                              So, this evening the KP Shrimp Jones struck and it was off to Chinese Friends on Broadway.

                              This is getting closer to what I'm looking for - nothing but Shrimp, green onions, peppers and peanuts. Best of the bunch so far and will certainly "scratch the itch".

                              The seasoning was a bit different than Spring Garden but otherwise perfectly wonderful.

                              Will have to try some of the other recommendations in the new year.

                              Thanks again to all who offered recommendations!

                        2. re: ferdlap

                          As I said earlier, when I go out for Sichuanese food, I do not order gong bao chicken... I'm getting water boiled fish, chile wontons and a bunch of cold dishes, including the beautiful smoked chicken, the spicy beef tendon, and spicy pigs ear (they keep these in a refrigerated deli case in the front of the restaurant-- you usually get 3 different kinds of cold appetizers for about $5). So I'm not exactly an authority on where to find a good version of gong bao ji ding.

                          But since it is a traditional Sichuanese dish, I'll use my SGV gong fu to recommend some of the finer Sichuanese restaurants around town.

                          Bear in mind that Tasty Garden is NOT a Sichuanese restaurant. Rather, it is a Hong Kong Cafe, so their style of cooking will not be traditionally Sichuanese (because the cooks are likely not Sichuanese) which explains why it was a variation on the Fuchsia Dunlop recipe I linked to earlier. It sounds closer to traditional that what you'd get at Panda, but then again that's not saying much.

                          I'd recommend visiting Shufeng Garden in Rowland Heights as well as Yunnan Garden on Las Tunas in San Gabriel. Again, I haven't ordered it at these restaurants, but they both serve very good, tradtional Sichuanese food so I'd be very surprised if they didn't make it, or if they served you a sub-par version.
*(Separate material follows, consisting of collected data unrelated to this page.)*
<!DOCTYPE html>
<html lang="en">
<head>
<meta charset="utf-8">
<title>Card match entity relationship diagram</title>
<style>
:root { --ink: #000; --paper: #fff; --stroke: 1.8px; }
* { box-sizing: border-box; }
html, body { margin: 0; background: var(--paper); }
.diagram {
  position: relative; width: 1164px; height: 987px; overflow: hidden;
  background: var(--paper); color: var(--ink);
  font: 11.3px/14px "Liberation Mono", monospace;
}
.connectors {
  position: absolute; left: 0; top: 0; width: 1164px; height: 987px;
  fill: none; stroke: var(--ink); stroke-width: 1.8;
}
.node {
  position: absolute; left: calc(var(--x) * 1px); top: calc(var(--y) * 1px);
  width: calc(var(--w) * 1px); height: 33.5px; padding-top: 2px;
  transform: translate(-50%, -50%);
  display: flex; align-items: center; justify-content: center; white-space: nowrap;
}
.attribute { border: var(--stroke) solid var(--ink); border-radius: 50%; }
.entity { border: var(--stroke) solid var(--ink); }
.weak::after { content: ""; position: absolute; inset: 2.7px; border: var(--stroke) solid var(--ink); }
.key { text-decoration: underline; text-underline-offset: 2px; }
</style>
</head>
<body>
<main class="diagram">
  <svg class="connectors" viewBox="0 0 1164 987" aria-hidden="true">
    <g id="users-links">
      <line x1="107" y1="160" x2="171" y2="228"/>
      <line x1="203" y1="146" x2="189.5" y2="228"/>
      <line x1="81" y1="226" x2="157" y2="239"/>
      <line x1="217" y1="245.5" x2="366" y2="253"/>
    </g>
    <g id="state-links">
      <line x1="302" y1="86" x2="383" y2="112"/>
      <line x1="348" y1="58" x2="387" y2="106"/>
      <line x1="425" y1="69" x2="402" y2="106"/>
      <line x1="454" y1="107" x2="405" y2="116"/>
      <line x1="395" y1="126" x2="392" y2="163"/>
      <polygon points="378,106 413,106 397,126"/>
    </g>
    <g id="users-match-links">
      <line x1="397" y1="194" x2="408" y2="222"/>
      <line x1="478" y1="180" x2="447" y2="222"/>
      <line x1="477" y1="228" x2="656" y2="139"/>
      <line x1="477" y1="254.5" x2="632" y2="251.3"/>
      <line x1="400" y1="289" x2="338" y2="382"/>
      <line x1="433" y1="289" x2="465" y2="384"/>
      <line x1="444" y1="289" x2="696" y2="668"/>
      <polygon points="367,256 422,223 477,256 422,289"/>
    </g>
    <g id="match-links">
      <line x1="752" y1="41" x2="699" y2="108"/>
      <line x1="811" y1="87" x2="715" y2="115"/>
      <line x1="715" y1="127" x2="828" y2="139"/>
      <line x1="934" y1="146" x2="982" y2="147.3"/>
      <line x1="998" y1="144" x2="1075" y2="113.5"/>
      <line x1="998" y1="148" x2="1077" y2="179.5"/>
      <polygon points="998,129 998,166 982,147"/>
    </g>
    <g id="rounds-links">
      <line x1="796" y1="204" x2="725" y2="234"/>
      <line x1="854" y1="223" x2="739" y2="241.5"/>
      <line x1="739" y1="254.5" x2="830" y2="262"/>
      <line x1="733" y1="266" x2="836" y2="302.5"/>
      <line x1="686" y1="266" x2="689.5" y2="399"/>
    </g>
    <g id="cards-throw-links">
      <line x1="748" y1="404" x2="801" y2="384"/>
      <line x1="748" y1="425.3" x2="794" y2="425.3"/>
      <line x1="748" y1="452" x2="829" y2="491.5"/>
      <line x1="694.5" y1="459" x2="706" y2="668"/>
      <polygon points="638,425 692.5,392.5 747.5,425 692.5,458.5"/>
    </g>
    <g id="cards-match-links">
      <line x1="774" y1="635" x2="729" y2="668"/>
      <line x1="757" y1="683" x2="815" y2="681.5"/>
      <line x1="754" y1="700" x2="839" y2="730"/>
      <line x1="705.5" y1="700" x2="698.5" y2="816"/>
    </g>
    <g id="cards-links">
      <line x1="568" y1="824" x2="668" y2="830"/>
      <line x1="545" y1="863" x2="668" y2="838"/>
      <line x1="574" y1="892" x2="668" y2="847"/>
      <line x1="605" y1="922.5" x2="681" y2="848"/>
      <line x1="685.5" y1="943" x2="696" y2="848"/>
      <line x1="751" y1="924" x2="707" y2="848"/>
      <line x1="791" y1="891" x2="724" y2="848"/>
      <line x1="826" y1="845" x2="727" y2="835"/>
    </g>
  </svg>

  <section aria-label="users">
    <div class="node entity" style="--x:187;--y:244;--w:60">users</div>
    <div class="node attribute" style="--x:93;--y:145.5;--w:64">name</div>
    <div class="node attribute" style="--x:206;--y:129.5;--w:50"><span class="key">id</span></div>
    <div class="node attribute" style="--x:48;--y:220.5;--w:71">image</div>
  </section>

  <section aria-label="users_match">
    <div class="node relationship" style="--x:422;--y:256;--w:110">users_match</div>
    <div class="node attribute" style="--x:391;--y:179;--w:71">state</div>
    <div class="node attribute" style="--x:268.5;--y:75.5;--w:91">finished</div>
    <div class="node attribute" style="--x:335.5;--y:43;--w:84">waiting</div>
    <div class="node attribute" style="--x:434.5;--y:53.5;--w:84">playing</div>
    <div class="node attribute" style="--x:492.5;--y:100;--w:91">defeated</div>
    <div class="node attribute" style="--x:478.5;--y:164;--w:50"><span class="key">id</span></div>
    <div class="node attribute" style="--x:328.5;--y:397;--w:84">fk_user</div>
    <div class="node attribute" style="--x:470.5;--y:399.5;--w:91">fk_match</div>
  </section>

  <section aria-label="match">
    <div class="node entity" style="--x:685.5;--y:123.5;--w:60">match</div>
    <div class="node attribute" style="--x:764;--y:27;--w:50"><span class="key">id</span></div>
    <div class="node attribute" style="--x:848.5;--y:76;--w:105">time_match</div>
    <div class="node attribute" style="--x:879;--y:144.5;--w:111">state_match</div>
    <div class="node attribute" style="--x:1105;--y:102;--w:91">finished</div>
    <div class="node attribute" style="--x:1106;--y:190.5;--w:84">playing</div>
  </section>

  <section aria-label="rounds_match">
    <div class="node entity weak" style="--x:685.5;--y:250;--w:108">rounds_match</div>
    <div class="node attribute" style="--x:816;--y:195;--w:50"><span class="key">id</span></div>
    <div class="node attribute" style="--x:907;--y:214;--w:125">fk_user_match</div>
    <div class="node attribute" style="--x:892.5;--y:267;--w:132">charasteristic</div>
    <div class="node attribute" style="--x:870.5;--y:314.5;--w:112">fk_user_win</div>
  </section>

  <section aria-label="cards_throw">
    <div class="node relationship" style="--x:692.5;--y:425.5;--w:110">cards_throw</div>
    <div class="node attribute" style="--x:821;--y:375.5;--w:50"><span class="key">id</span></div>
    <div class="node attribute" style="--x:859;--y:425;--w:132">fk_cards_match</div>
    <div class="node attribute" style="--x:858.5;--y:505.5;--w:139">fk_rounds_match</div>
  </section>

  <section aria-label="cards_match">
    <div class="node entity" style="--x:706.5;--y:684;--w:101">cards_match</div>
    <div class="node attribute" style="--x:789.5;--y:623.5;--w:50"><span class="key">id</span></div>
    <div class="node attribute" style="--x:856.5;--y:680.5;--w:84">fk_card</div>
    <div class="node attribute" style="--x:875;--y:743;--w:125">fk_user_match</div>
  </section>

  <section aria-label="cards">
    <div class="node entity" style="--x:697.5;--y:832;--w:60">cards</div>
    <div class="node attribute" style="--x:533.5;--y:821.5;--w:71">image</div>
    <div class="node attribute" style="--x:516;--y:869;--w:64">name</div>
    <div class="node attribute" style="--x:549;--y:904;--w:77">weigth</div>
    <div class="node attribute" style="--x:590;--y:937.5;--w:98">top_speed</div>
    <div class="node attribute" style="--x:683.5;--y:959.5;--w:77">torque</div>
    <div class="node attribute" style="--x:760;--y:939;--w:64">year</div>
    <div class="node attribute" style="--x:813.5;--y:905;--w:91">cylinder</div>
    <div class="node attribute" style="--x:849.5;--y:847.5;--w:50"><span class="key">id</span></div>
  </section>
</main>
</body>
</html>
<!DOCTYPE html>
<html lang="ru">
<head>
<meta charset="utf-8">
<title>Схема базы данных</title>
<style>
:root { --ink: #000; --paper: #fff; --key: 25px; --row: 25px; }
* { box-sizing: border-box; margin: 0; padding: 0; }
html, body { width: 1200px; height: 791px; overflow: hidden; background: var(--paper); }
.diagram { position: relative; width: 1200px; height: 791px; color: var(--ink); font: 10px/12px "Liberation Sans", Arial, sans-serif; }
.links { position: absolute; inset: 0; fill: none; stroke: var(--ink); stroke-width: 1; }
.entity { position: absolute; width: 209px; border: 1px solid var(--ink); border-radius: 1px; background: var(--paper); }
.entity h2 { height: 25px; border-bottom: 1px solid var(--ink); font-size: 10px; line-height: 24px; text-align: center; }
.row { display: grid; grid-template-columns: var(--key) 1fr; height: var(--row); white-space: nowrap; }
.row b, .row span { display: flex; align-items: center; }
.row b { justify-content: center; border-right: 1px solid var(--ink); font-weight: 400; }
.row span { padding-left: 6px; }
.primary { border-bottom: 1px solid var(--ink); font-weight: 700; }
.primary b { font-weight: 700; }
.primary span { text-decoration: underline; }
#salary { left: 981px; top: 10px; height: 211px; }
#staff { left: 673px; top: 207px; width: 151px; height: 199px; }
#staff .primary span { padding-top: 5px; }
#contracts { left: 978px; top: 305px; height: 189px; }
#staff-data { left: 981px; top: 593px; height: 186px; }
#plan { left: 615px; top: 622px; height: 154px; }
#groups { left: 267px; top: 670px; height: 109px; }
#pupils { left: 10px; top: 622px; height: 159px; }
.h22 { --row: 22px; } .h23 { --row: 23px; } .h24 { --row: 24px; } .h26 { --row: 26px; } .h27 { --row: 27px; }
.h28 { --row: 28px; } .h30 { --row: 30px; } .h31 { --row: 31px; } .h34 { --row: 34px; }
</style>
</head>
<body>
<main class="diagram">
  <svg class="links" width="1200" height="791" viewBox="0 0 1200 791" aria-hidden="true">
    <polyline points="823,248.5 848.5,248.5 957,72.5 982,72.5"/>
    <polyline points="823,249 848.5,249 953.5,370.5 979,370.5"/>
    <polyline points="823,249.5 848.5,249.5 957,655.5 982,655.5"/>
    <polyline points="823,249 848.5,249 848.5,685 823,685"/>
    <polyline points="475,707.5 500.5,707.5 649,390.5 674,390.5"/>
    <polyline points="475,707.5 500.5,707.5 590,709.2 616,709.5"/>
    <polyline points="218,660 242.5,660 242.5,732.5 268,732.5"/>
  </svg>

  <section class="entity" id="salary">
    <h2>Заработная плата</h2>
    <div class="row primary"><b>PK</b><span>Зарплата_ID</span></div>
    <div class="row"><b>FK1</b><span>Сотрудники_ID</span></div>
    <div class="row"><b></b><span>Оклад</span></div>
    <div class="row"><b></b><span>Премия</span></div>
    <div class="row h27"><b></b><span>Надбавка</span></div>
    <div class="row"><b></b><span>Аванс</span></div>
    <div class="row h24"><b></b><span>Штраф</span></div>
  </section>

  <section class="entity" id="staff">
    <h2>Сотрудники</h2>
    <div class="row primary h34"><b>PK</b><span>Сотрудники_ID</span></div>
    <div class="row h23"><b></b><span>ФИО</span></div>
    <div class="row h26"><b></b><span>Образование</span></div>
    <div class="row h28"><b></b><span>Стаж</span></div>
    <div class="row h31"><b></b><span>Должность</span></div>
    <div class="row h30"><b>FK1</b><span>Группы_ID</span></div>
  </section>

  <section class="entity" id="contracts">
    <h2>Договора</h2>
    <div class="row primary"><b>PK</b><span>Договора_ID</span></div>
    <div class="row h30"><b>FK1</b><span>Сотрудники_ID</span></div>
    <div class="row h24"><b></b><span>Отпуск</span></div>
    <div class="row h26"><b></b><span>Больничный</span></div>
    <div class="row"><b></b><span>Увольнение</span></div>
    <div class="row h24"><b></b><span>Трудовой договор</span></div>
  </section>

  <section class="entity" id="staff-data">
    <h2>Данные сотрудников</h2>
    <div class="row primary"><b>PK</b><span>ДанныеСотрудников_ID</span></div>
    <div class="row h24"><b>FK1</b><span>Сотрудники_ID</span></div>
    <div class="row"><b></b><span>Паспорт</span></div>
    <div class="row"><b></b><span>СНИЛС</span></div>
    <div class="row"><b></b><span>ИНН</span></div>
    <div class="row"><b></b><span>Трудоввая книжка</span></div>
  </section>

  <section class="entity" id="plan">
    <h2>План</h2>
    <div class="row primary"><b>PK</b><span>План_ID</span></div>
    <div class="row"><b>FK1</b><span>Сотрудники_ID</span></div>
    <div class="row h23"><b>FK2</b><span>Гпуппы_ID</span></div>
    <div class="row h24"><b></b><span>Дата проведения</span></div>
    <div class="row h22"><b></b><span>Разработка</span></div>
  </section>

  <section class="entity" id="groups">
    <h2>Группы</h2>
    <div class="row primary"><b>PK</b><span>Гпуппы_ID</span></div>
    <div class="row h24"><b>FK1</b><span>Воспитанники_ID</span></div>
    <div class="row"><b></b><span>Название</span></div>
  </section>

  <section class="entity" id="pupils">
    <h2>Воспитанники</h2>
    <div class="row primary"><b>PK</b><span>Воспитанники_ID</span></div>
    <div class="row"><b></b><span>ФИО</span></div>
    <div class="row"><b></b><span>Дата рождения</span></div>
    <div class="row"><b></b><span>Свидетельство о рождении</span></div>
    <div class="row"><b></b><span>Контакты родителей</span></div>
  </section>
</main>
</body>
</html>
Also, in addition to the gong bao try ordering the other dishes I mentioned.

                          Mr Taster

                          1. re: Mr Taster

                            Will do them soon - wife and I are now on the the "Great Kung Pao Shrimp Hunt of 2013" - promises to be great fun!

                            1. re: ferdlap

                              Incidentally, I'm talking specifically about kung pao chicken, though if you tell them you want it with shrimp they will probably oblige.

                              Mr Taster

                              1. re: Mr Taster

                                Will do - KP shrimp was not on the menu at Tasty, but they gladly accommodated.

                                Appreciate your recommendations - for various reasons we haven't had much chance to sample the wonderful chow in the SGV until recently. Very much looking forward to doing lots more. Would appreciate other Sichuan recommendations as well!

                          2. re: ferdlap

                            Give Newport Seafood in SG a shot really great lunch specials their kung pao tends to be on the less saucier side but still great wit rice

                        3. IMO Newport Seafood has the best kung pao chicken. There's a reason why its the first thing on their lunch menu.

                          2 Replies
                            1. re: jessejames

                              Yes, though SA branch isn't considered the "official" Tang Cangs...(San Gabriel and Rowland Heights being the legit ones) but I'd say the food is on par with each other though I'm partial to the SG one.